• [Work task] From the data below, copy each line that includes the word "rect".

Records from a collection
┌──

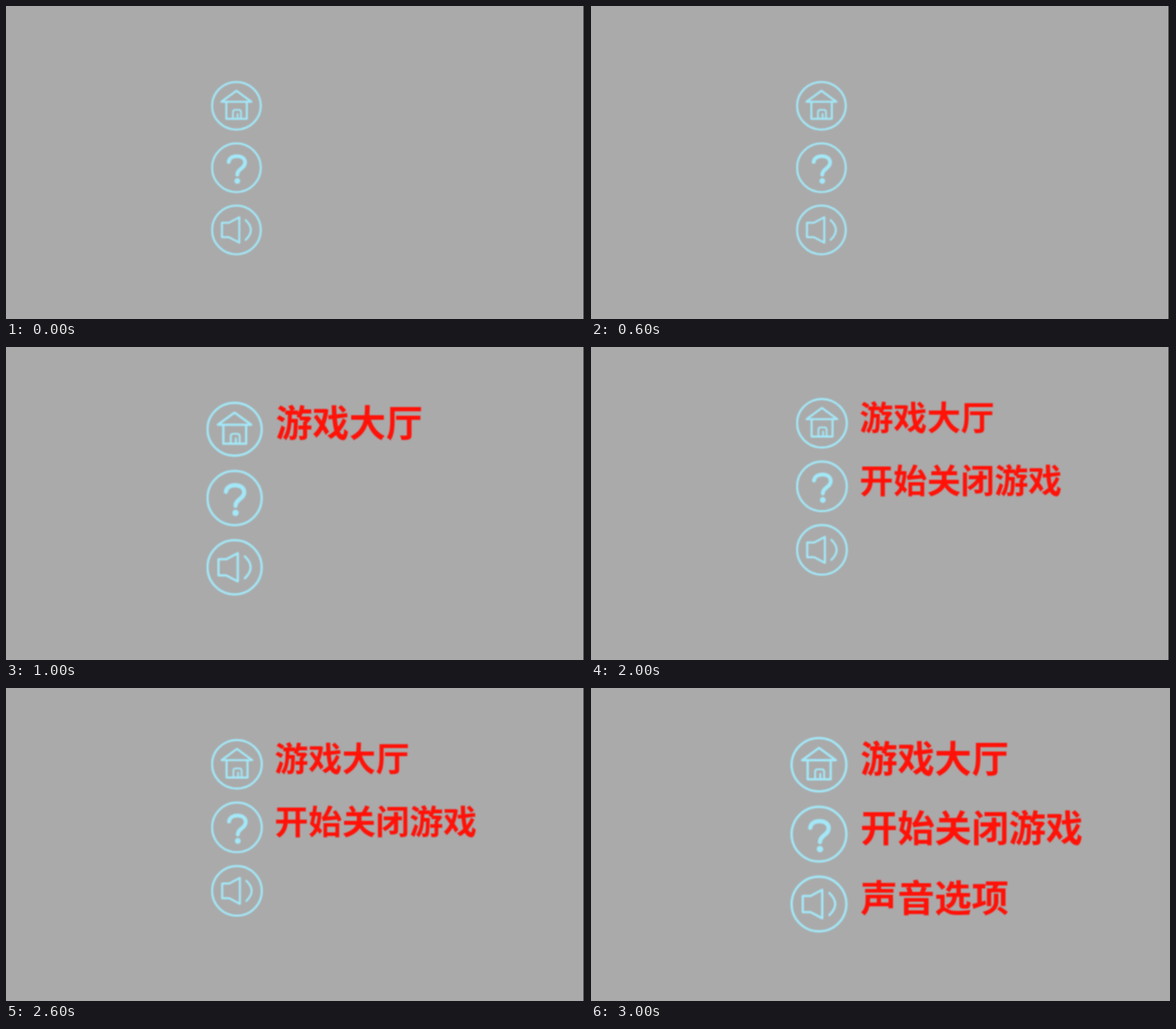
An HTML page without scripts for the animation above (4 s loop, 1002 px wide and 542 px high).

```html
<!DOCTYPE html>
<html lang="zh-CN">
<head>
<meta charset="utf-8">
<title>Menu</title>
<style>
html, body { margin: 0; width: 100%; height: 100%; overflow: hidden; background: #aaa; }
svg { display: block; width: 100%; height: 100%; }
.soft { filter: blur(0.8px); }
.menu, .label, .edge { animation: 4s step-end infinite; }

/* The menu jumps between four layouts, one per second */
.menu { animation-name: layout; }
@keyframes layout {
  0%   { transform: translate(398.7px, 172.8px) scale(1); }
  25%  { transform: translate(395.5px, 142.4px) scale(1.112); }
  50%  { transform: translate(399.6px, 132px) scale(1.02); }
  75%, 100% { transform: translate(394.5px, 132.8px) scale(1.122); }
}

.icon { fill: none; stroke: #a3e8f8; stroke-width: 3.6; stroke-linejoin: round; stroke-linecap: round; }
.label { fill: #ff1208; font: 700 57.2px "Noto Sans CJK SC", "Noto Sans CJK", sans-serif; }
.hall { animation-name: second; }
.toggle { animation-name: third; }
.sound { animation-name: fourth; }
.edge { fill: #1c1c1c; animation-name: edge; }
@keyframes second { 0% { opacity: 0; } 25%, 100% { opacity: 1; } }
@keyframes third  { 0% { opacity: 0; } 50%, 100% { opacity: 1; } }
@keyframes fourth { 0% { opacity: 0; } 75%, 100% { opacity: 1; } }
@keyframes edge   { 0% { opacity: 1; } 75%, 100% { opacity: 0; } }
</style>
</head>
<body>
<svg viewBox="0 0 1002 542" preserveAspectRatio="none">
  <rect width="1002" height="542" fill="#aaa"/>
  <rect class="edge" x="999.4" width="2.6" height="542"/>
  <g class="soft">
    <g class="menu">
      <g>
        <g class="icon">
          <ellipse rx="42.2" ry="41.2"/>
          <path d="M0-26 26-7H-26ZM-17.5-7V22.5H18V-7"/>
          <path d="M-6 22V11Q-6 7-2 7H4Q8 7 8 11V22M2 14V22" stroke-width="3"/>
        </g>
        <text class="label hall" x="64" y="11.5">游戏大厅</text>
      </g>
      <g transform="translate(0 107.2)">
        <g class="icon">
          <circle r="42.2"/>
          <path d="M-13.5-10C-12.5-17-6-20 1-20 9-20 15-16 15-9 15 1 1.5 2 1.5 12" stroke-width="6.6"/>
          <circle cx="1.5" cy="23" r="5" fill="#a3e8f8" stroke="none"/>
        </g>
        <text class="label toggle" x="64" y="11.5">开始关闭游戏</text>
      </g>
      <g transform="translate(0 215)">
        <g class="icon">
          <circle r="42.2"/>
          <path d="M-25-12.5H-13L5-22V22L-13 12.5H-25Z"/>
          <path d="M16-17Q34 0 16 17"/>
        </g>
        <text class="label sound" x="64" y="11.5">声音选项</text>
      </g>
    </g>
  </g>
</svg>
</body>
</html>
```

└──
┌──

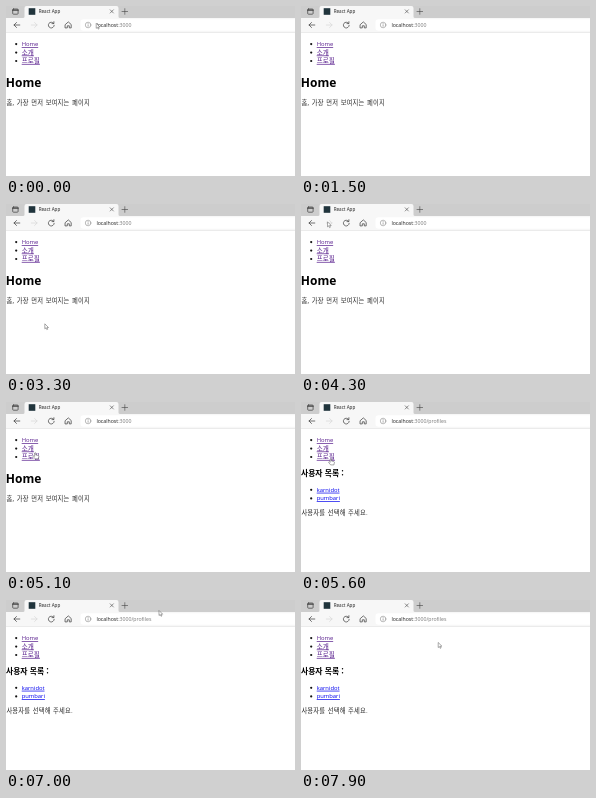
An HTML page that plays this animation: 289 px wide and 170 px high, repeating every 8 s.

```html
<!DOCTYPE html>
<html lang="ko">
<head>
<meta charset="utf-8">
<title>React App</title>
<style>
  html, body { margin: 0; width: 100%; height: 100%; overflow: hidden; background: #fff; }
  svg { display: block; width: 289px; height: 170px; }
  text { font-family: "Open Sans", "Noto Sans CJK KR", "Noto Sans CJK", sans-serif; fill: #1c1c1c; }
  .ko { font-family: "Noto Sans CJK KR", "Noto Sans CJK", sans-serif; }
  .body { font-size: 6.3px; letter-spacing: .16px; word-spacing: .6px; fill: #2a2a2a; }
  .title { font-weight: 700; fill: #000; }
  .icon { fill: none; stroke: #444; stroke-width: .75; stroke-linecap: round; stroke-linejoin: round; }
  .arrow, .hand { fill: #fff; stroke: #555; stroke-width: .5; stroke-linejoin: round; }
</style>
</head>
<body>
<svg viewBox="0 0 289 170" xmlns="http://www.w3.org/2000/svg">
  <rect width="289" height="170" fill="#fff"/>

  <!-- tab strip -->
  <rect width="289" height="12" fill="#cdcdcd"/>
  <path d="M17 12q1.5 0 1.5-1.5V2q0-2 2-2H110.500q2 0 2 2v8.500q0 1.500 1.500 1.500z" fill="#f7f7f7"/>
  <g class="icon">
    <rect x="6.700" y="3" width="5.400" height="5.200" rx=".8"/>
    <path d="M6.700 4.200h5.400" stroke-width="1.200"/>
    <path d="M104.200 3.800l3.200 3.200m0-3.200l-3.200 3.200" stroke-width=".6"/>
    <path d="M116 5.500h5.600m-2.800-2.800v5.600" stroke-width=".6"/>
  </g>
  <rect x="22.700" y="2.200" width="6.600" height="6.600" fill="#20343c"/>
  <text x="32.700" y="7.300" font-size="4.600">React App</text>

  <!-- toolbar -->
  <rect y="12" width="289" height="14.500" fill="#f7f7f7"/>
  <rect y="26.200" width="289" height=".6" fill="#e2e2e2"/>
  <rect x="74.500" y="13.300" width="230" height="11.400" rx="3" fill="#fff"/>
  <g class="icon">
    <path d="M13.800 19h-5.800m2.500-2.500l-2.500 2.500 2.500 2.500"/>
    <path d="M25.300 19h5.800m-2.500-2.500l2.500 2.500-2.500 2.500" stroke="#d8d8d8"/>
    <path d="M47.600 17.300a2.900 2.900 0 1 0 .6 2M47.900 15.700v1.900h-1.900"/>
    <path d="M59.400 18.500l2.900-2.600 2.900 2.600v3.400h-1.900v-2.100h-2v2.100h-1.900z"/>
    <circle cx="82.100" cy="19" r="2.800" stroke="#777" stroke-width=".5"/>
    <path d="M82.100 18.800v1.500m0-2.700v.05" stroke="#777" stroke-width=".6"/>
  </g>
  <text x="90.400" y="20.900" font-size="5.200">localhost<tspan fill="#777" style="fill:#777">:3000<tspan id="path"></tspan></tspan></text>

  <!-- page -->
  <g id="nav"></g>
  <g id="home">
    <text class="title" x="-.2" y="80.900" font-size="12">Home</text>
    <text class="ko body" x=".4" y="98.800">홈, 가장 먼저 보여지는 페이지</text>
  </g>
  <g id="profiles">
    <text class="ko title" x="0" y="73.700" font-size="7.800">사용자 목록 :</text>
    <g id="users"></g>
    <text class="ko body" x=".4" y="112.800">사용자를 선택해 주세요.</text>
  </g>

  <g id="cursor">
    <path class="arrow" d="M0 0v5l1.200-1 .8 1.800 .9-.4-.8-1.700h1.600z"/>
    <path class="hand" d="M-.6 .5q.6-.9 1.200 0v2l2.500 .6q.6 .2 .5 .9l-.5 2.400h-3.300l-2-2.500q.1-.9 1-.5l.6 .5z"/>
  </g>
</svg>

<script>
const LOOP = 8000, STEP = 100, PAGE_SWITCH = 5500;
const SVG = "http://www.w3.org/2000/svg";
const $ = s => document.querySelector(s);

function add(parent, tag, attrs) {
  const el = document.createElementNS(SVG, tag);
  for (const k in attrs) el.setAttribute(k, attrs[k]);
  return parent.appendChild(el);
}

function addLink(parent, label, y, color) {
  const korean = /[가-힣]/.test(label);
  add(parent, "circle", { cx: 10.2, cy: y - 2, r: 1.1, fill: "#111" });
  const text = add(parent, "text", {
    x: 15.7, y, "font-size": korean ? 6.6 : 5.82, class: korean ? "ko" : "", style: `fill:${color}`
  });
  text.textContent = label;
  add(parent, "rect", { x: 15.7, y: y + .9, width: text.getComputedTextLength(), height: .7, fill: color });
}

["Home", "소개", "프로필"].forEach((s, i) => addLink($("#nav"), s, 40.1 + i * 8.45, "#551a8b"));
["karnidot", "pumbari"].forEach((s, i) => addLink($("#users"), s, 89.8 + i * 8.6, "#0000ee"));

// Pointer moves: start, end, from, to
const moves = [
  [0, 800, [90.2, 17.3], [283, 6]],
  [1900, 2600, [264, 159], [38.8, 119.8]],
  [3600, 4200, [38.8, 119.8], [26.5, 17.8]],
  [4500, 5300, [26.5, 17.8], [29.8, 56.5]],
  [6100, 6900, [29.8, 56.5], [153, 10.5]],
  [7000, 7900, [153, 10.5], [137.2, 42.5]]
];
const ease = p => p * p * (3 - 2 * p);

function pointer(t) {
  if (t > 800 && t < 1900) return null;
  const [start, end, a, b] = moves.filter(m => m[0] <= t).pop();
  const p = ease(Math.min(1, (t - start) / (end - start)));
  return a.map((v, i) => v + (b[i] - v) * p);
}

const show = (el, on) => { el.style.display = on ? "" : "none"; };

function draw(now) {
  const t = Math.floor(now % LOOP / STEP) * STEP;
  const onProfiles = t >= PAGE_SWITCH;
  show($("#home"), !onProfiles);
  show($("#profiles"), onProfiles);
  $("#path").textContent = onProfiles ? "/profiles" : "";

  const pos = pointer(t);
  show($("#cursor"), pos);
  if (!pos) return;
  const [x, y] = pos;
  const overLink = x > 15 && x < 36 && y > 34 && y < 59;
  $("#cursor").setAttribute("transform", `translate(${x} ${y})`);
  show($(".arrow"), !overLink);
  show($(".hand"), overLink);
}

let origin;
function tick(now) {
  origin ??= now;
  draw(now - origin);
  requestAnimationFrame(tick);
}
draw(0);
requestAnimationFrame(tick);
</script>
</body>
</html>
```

└──

• [Answer box]
  <rect width="1002" height="542" fill="#aaa"/>
  <rect class="edge" x="999.4" width="2.6" height="542"/>
  <rect width="289" height="170" fill="#fff"/>
  <rect width="289" height="12" fill="#cdcdcd"/>
    <rect x="6.700" y="3" width="5.400" height="5.200" rx=".8"/>
  <rect x="22.700" y="2.200" width="6.600" height="6.600" fill="#20343c"/>
  <rect y="12" width="289" height="14.500" fill="#f7f7f7"/>
  <rect y="26.200" width="289" height=".6" fill="#e2e2e2"/>
  <rect x="74.500" y="13.300" width="230" height="11.400" rx="3" fill="#fff"/>
  add(parent, "rect", { x: 15.7, y: y + .9, width: text.getComputedTextLength(), height: .7, fill: color });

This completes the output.